__WORK TASK__
Please repeat the lines below exactly. Begin with the line containing "birthday pattern with" and go on through the line containing "0C-9-15-28-23-32-14C-35-4-14 3 0".

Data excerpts
====================

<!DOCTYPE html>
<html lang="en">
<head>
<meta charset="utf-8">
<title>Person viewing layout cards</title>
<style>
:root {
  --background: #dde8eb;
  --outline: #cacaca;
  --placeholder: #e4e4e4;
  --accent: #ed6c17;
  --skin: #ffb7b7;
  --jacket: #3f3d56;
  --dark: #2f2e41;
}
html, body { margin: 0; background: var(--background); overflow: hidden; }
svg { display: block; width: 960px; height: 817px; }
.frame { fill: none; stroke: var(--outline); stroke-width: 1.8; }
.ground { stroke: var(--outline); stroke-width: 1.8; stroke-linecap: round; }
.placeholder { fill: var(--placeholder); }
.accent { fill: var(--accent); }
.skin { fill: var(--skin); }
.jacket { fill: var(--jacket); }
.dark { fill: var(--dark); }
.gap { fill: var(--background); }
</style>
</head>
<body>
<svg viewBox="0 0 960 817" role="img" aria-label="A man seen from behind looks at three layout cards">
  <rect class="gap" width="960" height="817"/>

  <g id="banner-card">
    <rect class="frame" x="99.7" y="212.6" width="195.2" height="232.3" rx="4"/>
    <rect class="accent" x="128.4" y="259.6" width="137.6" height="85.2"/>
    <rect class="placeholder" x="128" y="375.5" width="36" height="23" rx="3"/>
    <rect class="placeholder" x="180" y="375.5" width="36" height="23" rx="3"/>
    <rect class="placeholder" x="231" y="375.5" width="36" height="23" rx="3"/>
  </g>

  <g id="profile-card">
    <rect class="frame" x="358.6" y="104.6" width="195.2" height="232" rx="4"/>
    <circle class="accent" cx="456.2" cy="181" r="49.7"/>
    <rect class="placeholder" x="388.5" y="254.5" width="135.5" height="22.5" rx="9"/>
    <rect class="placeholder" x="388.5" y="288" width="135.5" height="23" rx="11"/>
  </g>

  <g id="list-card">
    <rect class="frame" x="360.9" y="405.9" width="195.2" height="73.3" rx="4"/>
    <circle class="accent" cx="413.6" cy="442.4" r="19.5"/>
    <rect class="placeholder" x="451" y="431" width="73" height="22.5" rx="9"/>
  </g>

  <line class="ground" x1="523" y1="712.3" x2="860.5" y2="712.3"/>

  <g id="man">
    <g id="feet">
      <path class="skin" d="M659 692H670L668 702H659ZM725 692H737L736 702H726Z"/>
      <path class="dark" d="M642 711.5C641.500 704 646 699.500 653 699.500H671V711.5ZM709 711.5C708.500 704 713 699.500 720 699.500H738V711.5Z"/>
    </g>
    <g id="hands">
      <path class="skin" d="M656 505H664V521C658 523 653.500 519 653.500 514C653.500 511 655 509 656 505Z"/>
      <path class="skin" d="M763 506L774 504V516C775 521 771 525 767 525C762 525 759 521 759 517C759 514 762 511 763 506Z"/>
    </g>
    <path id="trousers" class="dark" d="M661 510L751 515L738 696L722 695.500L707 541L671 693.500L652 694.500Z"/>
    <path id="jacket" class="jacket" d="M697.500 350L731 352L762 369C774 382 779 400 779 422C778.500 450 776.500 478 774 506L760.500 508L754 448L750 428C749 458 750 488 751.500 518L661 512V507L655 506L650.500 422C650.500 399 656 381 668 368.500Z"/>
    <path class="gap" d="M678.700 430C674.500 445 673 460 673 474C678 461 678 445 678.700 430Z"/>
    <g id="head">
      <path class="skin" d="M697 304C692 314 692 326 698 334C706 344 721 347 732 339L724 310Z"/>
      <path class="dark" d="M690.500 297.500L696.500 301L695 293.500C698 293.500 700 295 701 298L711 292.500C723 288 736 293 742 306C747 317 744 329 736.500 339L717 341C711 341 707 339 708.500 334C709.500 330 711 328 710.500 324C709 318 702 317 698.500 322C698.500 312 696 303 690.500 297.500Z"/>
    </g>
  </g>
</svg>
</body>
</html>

====================

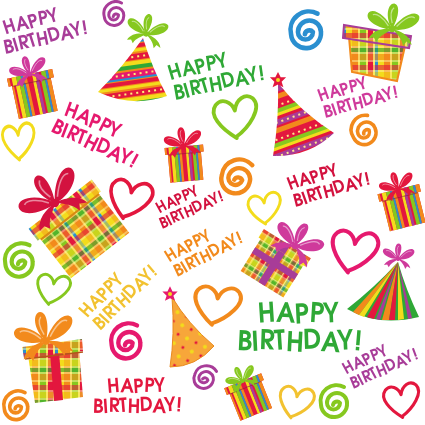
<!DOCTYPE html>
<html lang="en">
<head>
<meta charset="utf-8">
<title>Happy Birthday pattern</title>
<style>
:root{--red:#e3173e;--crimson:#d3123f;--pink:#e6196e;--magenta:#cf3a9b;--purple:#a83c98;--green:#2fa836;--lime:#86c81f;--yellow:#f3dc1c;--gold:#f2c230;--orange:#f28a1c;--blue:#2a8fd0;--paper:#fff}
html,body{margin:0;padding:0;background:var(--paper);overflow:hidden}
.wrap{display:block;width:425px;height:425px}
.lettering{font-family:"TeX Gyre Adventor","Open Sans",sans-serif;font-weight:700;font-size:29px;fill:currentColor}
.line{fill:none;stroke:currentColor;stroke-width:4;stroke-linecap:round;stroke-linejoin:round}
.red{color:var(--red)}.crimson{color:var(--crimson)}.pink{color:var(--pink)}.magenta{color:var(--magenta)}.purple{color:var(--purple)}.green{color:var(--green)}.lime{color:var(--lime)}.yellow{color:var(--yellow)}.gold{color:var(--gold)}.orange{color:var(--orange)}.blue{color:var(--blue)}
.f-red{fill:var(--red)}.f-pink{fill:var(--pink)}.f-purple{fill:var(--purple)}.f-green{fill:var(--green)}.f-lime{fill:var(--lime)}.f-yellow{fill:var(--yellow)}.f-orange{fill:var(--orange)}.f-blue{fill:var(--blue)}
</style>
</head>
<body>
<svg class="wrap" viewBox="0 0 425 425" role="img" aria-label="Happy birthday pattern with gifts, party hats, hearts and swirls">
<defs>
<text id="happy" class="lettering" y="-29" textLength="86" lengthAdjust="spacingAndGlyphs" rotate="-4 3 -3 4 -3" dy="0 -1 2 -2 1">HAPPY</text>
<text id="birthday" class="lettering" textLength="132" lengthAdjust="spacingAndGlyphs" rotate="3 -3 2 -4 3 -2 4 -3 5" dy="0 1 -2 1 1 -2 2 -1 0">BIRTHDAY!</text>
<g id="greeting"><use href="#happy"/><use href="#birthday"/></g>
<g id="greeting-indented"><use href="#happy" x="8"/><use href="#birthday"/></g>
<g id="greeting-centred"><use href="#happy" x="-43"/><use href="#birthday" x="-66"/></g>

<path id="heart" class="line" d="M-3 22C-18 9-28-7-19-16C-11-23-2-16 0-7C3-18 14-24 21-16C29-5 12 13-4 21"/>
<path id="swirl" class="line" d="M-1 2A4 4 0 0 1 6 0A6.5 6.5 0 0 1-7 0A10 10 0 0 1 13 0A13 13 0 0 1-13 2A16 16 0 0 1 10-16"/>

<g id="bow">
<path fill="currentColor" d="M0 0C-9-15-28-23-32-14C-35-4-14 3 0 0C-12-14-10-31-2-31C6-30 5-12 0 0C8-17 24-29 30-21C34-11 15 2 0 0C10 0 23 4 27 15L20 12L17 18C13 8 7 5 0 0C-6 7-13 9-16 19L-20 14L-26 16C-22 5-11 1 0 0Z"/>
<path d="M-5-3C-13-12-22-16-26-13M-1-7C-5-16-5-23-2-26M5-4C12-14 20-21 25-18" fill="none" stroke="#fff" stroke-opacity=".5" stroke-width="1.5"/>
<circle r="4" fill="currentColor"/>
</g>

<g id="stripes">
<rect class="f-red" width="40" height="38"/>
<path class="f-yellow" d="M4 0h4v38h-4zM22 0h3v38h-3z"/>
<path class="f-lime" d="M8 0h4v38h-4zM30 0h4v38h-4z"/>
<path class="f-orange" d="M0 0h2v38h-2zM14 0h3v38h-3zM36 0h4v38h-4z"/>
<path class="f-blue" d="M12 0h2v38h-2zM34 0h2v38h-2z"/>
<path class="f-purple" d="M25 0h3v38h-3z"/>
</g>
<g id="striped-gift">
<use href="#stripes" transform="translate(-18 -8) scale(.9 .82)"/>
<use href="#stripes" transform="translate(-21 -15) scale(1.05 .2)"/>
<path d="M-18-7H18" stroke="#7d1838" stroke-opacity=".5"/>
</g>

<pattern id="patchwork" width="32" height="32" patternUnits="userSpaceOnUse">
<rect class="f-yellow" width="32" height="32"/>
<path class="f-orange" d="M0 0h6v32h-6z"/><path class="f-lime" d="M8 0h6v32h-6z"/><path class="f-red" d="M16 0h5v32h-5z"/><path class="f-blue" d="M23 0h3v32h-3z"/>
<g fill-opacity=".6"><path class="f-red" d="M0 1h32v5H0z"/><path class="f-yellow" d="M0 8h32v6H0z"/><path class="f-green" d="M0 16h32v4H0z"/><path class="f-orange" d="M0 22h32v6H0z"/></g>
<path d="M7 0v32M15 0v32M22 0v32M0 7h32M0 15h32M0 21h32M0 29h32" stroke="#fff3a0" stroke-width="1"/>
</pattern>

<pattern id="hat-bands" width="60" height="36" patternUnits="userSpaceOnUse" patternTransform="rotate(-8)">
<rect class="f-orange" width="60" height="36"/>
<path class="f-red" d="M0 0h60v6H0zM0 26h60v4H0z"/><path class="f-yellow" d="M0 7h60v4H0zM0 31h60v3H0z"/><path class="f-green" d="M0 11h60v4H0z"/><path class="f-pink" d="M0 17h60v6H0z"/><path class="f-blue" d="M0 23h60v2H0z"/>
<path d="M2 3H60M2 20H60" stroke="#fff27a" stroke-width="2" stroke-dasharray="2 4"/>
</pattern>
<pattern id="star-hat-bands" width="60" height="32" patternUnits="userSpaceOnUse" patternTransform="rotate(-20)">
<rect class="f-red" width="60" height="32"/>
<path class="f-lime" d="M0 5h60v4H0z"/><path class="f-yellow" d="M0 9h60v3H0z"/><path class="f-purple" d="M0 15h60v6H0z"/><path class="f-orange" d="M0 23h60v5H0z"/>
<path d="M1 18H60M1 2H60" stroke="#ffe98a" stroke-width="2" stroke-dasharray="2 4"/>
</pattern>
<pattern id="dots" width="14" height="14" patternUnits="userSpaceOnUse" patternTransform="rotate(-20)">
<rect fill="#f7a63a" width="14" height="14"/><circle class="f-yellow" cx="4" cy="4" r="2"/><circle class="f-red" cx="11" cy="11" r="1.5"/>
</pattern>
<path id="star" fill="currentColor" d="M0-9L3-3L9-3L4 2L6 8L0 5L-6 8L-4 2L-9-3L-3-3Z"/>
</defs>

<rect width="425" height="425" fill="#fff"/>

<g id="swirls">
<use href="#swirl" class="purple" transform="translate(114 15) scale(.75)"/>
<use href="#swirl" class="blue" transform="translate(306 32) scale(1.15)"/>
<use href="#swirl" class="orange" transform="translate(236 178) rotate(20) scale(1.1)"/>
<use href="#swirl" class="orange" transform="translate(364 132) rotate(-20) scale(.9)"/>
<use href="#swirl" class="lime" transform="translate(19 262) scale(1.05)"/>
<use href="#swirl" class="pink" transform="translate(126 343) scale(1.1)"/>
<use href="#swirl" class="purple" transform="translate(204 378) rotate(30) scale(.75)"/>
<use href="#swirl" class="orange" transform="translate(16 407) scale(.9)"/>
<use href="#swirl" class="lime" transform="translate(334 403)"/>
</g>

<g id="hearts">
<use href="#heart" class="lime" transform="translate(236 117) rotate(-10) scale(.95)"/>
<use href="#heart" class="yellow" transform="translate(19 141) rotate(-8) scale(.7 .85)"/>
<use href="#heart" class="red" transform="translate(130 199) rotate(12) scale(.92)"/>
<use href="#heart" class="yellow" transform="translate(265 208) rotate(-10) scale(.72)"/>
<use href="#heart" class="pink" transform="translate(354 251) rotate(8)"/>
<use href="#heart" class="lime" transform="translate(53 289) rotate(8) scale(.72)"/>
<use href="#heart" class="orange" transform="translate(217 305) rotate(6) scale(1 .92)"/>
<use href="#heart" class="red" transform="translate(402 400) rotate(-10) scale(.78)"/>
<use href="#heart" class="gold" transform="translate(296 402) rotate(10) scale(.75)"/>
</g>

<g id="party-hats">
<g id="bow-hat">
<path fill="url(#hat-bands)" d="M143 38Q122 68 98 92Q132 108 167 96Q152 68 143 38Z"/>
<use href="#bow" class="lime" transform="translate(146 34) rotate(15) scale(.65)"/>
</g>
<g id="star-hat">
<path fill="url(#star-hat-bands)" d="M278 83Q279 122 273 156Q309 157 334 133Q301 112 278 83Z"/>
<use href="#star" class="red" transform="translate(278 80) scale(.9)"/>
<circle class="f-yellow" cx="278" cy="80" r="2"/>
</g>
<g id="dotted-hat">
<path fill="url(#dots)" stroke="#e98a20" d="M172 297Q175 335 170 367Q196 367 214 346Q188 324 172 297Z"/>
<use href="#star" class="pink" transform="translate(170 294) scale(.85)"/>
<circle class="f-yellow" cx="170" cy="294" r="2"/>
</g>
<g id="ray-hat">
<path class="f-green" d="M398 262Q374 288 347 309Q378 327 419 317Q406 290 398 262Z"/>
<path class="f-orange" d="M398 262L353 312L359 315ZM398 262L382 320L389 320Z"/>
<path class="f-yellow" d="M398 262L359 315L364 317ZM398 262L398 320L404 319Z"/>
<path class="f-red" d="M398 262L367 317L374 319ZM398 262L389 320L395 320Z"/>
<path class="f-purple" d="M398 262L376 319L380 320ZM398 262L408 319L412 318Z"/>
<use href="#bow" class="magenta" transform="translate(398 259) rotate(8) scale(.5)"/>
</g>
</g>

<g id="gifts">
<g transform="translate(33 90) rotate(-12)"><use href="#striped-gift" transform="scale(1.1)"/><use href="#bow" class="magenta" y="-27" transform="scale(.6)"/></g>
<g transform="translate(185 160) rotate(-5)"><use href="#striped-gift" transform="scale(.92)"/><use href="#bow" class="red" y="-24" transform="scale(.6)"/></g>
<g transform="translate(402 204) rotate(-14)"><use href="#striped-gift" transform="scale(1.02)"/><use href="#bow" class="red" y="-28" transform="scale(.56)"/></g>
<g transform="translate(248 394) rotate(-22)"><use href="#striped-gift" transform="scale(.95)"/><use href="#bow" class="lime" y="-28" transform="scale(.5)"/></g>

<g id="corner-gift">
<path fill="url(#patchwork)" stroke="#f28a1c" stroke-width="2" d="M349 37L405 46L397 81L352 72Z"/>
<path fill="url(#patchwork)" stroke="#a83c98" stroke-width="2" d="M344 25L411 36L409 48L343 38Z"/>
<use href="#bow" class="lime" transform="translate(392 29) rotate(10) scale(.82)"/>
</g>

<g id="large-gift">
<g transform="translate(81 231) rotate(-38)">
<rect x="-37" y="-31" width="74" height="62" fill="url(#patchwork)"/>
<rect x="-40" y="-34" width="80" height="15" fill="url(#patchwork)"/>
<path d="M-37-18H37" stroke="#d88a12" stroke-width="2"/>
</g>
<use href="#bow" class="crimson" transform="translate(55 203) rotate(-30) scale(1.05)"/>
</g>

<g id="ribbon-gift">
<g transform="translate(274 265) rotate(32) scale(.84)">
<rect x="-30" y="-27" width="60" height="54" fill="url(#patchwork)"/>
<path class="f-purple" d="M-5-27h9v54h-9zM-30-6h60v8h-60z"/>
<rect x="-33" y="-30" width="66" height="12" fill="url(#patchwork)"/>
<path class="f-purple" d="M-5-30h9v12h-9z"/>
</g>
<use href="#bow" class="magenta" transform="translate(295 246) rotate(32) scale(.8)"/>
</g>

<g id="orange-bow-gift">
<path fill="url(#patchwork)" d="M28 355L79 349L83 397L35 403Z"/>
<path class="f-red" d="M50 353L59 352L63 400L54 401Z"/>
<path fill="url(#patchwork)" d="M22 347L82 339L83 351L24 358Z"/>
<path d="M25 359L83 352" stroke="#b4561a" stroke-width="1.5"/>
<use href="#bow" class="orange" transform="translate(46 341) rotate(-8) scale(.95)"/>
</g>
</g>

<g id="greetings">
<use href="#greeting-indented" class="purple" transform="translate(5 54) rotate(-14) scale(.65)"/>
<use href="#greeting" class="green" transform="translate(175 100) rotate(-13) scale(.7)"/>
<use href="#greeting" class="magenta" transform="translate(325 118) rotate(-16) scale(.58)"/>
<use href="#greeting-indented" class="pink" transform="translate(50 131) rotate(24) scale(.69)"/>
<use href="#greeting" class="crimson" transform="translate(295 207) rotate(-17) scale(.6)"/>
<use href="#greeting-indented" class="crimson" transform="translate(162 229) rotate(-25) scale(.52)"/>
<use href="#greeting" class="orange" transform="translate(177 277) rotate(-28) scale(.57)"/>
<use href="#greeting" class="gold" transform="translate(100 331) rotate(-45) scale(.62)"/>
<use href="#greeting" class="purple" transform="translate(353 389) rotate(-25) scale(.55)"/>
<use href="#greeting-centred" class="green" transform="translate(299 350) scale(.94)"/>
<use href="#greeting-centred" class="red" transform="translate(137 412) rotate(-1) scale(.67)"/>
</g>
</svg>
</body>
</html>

====================

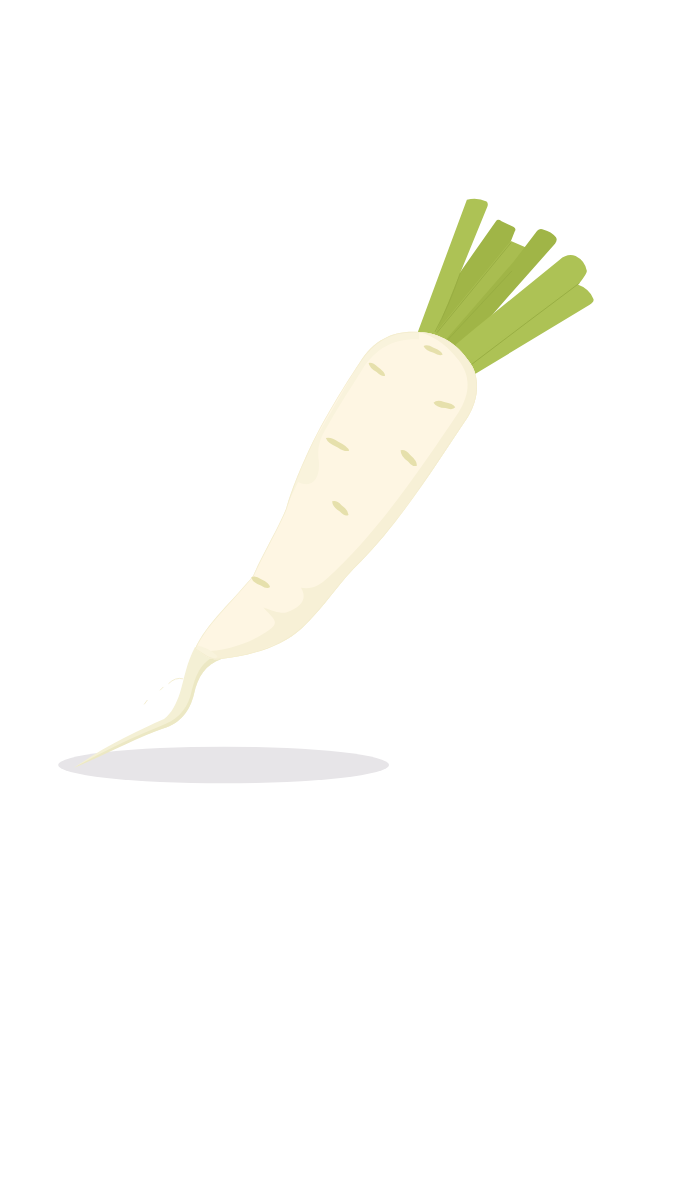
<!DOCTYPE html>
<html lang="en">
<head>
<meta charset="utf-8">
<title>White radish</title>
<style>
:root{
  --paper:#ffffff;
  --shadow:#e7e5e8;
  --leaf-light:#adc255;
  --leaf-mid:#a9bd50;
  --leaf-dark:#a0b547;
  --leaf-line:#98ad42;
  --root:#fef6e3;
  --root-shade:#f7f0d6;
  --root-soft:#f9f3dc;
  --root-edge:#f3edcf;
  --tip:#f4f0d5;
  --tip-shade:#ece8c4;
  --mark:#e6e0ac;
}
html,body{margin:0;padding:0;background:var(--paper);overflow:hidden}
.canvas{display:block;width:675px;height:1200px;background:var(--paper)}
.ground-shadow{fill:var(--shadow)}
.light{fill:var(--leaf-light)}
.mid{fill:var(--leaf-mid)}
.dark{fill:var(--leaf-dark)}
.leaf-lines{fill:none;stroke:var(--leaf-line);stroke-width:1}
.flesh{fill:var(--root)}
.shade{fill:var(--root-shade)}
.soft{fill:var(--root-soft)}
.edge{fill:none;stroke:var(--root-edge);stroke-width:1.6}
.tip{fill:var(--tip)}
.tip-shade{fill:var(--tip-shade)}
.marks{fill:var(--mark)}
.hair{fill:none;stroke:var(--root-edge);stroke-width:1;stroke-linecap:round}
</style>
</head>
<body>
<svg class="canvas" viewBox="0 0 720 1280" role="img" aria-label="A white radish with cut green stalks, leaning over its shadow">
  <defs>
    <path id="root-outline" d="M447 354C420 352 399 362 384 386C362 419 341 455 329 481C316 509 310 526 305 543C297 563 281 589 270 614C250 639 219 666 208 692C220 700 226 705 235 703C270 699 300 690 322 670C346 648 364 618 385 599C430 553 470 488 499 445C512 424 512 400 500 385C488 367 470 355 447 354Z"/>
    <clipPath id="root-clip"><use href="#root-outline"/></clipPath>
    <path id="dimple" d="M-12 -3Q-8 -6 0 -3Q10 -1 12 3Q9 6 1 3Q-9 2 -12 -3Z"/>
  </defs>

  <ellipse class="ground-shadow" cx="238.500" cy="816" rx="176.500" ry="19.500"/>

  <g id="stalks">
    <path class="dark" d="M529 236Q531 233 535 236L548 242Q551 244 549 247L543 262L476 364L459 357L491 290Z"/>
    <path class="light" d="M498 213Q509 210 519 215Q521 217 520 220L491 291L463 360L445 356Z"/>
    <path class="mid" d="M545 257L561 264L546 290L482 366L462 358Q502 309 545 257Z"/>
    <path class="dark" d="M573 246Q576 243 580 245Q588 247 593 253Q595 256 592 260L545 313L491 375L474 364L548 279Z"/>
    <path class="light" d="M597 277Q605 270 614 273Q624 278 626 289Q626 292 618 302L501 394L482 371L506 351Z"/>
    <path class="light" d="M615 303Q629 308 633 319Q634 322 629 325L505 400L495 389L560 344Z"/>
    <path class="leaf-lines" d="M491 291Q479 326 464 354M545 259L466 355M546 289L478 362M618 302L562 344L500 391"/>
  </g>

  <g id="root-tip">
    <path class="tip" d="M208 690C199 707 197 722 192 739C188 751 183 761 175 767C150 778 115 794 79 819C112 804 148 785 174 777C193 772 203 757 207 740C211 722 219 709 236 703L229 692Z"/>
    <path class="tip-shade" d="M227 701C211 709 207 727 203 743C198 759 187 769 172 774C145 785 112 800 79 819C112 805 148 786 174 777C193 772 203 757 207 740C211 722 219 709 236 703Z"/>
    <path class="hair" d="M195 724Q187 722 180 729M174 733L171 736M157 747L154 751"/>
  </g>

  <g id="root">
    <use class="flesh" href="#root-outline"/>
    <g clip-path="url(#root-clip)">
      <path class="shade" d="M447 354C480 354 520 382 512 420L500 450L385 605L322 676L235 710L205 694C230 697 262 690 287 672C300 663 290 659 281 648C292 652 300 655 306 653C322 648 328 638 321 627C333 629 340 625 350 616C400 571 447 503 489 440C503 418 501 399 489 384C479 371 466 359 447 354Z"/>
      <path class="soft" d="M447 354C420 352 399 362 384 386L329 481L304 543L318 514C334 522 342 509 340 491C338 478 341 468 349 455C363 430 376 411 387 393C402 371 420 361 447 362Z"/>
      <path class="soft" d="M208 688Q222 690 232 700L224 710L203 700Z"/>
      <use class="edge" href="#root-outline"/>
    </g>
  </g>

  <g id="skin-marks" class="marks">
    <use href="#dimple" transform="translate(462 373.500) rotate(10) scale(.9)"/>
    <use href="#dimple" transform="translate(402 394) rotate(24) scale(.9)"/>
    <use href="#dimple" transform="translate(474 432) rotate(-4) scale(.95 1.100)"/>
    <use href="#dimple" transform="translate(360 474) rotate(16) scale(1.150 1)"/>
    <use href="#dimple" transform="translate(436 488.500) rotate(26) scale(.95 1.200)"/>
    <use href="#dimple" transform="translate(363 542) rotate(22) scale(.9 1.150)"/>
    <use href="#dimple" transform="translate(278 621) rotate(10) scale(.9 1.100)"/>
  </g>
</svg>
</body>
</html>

====================

__TASK SOLUTION__
<svg class="wrap" viewBox="0 0 425 425" role="img" aria-label="Happy birthday pattern with gifts, party hats, hearts and swirls">
<defs>
<text id="happy" class="lettering" y="-29" textLength="86" lengthAdjust="spacingAndGlyphs" rotate="-4 3 -3 4 -3" dy="0 -1 2 -2 1">HAPPY</text>
<text id="birthday" class="lettering" textLength="132" lengthAdjust="spacingAndGlyphs" rotate="3 -3 2 -4 3 -2 4 -3 5" dy="0 1 -2 1 1 -2 2 -1 0">BIRTHDAY!</text>
<g id="greeting"><use href="#happy"/><use href="#birthday"/></g>
<g id="greeting-indented"><use href="#happy" x="8"/><use href="#birthday"/></g>
<g id="greeting-centred"><use href="#happy" x="-43"/><use href="#birthday" x="-66"/></g>

<path id="heart" class="line" d="M-3 22C-18 9-28-7-19-16C-11-23-2-16 0-7C3-18 14-24 21-16C29-5 12 13-4 21"/>
<path id="swirl" class="line" d="M-1 2A4 4 0 0 1 6 0A6.5 6.5 0 0 1-7 0A10 10 0 0 1 13 0A13 13 0 0 1-13 2A16 16 0 0 1 10-16"/>

<g id="bow">
<path fill="currentColor" d="M0 0C-9-15-28-23-32-14C-35-4-14 3 0 0C-12-14-10-31-2-31C6-30 5-12 0 0C8-17 24-29 30-21C34-11 15 2 0 0C10 0 23 4 27 15L20 12L17 18C13 8 7 5 0 0C-6 7-13 9-16 19L-20 14L-26 16C-22 5-11 1 0 0Z"/>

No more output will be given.